> Supplied records:
/---
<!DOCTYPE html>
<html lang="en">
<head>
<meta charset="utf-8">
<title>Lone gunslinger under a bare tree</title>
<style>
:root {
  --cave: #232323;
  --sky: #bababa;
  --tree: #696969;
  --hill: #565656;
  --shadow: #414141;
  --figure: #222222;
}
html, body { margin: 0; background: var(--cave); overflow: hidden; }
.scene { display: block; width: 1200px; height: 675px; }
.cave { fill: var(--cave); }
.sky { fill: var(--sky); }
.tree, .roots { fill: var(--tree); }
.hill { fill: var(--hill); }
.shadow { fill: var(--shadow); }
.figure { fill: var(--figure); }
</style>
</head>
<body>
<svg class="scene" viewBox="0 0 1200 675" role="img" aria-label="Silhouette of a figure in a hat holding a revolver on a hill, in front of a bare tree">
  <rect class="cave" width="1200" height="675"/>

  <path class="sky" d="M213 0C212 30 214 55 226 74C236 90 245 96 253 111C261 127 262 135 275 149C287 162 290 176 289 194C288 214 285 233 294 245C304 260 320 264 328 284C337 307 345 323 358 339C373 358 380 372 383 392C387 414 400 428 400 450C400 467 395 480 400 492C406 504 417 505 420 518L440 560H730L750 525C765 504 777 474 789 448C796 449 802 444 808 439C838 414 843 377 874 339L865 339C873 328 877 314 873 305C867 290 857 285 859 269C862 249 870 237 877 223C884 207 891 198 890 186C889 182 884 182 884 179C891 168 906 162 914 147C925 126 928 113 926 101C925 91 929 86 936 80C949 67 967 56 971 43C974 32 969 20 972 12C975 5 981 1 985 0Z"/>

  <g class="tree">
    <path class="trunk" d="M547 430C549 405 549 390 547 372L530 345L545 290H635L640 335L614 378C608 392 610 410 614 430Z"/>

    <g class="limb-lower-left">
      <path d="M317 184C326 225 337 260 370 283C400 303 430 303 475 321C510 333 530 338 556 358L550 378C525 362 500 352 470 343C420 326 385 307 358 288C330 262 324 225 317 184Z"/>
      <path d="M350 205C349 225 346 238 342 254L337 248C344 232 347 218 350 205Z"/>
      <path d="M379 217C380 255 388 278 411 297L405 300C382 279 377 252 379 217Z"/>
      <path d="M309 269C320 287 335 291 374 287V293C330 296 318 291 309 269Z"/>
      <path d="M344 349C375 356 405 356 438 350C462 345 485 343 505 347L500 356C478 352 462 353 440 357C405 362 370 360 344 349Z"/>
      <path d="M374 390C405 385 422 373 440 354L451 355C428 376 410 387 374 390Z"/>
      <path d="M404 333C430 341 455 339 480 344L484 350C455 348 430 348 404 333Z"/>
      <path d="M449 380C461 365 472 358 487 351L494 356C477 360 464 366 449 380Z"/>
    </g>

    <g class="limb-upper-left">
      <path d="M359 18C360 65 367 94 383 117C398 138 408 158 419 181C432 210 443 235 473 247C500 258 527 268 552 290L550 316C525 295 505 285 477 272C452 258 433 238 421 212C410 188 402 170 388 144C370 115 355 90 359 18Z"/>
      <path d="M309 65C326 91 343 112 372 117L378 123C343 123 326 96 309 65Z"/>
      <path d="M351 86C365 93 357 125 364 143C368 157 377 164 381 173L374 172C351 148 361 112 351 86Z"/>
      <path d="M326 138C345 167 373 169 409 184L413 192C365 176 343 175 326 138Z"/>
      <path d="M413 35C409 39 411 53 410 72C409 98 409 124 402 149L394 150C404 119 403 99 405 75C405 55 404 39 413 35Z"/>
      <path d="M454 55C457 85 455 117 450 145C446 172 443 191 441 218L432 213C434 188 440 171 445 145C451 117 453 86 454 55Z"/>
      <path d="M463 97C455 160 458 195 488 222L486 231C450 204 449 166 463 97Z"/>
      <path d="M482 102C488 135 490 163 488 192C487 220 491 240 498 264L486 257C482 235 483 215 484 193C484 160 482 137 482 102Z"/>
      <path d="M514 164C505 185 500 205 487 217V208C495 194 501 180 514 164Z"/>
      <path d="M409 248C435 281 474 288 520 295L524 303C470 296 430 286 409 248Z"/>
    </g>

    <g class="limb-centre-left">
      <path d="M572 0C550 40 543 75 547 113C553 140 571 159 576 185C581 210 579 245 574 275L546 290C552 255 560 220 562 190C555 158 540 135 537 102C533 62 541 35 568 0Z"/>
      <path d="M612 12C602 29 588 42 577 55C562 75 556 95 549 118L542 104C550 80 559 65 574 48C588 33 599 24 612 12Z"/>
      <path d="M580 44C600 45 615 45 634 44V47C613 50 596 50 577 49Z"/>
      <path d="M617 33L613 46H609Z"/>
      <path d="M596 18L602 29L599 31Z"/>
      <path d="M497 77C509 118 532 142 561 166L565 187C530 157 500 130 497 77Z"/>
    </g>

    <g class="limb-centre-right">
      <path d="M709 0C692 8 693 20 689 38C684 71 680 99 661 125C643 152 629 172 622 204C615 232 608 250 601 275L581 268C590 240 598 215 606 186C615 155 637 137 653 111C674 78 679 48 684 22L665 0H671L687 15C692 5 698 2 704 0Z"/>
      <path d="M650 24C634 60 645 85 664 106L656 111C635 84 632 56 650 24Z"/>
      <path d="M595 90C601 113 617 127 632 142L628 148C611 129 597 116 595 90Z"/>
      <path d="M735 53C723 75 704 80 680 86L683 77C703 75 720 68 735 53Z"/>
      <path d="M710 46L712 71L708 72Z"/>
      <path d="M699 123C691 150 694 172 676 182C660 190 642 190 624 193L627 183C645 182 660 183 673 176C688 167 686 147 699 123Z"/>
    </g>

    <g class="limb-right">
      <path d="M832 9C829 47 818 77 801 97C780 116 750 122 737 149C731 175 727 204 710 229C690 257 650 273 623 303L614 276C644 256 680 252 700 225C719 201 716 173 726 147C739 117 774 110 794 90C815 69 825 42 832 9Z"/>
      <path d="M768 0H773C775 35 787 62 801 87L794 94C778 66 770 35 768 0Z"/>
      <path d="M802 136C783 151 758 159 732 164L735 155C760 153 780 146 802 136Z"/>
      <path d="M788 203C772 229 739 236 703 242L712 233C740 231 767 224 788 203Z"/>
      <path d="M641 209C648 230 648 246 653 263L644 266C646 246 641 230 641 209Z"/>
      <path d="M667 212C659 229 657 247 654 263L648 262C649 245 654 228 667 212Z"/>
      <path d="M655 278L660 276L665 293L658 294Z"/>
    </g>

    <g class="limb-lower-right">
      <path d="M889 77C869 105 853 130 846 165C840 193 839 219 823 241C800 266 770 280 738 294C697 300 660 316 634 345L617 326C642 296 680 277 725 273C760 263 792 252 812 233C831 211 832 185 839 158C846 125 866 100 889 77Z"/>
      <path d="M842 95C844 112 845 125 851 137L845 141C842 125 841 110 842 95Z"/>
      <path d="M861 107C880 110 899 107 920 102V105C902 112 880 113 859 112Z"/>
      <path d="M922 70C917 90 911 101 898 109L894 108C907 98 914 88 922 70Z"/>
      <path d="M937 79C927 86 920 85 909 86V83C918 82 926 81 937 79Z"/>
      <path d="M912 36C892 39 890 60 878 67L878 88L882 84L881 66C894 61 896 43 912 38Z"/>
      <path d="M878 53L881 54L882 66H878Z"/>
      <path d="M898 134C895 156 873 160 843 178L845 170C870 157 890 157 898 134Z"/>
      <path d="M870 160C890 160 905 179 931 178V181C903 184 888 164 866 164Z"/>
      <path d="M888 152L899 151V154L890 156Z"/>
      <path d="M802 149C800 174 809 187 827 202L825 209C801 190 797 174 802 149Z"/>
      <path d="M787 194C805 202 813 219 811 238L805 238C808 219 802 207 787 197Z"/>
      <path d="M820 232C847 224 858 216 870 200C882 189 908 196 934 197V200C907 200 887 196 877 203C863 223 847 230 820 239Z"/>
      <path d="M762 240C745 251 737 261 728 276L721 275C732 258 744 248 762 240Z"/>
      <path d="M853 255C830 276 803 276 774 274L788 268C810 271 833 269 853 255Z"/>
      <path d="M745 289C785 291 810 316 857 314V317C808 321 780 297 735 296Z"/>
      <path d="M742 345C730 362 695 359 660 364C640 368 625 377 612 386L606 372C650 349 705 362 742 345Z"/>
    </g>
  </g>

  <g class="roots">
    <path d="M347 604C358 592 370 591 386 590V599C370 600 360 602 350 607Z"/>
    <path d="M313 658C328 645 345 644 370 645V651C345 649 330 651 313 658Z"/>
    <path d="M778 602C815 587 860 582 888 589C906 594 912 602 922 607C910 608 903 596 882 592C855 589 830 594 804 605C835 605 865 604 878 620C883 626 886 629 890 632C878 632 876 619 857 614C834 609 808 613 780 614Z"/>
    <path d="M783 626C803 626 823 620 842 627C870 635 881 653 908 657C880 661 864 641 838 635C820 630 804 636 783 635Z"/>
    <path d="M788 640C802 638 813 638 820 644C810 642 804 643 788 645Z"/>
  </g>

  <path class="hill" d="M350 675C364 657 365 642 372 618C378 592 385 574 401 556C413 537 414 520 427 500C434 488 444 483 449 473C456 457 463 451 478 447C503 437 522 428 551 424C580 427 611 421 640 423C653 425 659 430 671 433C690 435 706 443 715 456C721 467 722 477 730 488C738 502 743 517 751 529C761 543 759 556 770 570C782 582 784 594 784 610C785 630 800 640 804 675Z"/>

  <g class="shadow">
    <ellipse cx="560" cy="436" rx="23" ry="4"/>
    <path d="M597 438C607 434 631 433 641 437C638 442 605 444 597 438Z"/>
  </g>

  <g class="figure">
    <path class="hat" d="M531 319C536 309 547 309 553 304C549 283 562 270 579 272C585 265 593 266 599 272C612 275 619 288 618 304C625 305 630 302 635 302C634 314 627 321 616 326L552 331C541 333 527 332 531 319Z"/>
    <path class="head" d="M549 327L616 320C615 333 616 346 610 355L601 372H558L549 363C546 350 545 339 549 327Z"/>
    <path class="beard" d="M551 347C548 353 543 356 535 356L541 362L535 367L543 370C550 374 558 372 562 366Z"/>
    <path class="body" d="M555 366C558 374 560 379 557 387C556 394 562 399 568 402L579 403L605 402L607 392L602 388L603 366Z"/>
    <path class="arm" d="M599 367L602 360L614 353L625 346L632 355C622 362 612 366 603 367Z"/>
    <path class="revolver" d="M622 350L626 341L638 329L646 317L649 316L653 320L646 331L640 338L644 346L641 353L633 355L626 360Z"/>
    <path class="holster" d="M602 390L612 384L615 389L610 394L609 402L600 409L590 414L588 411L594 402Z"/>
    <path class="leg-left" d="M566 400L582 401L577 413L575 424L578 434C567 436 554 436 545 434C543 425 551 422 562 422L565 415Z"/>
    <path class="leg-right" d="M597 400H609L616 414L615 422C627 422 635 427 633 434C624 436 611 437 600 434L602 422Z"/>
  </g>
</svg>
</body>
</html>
\---
> What the task requires:
Restate, word for word and without additions, every line from the top of the listing above through the line that contains "269C320 287 335".

> Completed task:
<!DOCTYPE html>
<html lang="en">
<head>
<meta charset="utf-8">
<title>Lone gunslinger under a bare tree</title>
<style>
:root {
  --cave: #232323;
  --sky: #bababa;
  --tree: #696969;
  --hill: #565656;
  --shadow: #414141;
  --figure: #222222;
}
html, body { margin: 0; background: var(--cave); overflow: hidden; }
.scene { display: block; width: 1200px; height: 675px; }
.cave { fill: var(--cave); }
.sky { fill: var(--sky); }
.tree, .roots { fill: var(--tree); }
.hill { fill: var(--hill); }
.shadow { fill: var(--shadow); }
.figure { fill: var(--figure); }
</style>
</head>
<body>
<svg class="scene" viewBox="0 0 1200 675" role="img" aria-label="Silhouette of a figure in a hat holding a revolver on a hill, in front of a bare tree">
  <rect class="cave" width="1200" height="675"/>

  <path class="sky" d="M213 0C212 30 214 55 226 74C236 90 245 96 253 111C261 127 262 135 275 149C287 162 290 176 289 194C288 214 285 233 294 245C304 260 320 264 328 284C337 307 345 323 358 339C373 358 380 372 383 392C387 414 400 428 400 450C400 467 395 480 400 492C406 504 417 505 420 518L440 560H730L750 525C765 504 777 474 789 448C796 449 802 444 808 439C838 414 843 377 874 339L865 339C873 328 877 314 873 305C867 290 857 285 859 269C862 249 870 237 877 223C884 207 891 198 890 186C889 182 884 182 884 179C891 168 906 162 914 147C925 126 928 113 926 101C925 91 929 86 936 80C949 67 967 56 971 43C974 32 969 20 972 12C975 5 981 1 985 0Z"/>

  <g class="tree">
    <path class="trunk" d="M547 430C549 405 549 390 547 372L530 345L545 290H635L640 335L614 378C608 392 610 410 614 430Z"/>

    <g class="limb-lower-left">
      <path d="M317 184C326 225 337 260 370 283C400 303 430 303 475 321C510 333 530 338 556 358L550 378C525 362 500 352 470 343C420 326 385 307 358 288C330 262 324 225 317 184Z"/>
      <path d="M350 205C349 225 346 238 342 254L337 248C344 232 347 218 350 205Z"/>
      <path d="M379 217C380 255 388 278 411 297L405 300C382 279 377 252 379 217Z"/>
      <path d="M309 269C320 287 335 291 374 287V293C330 296 318 291 309 269Z"/>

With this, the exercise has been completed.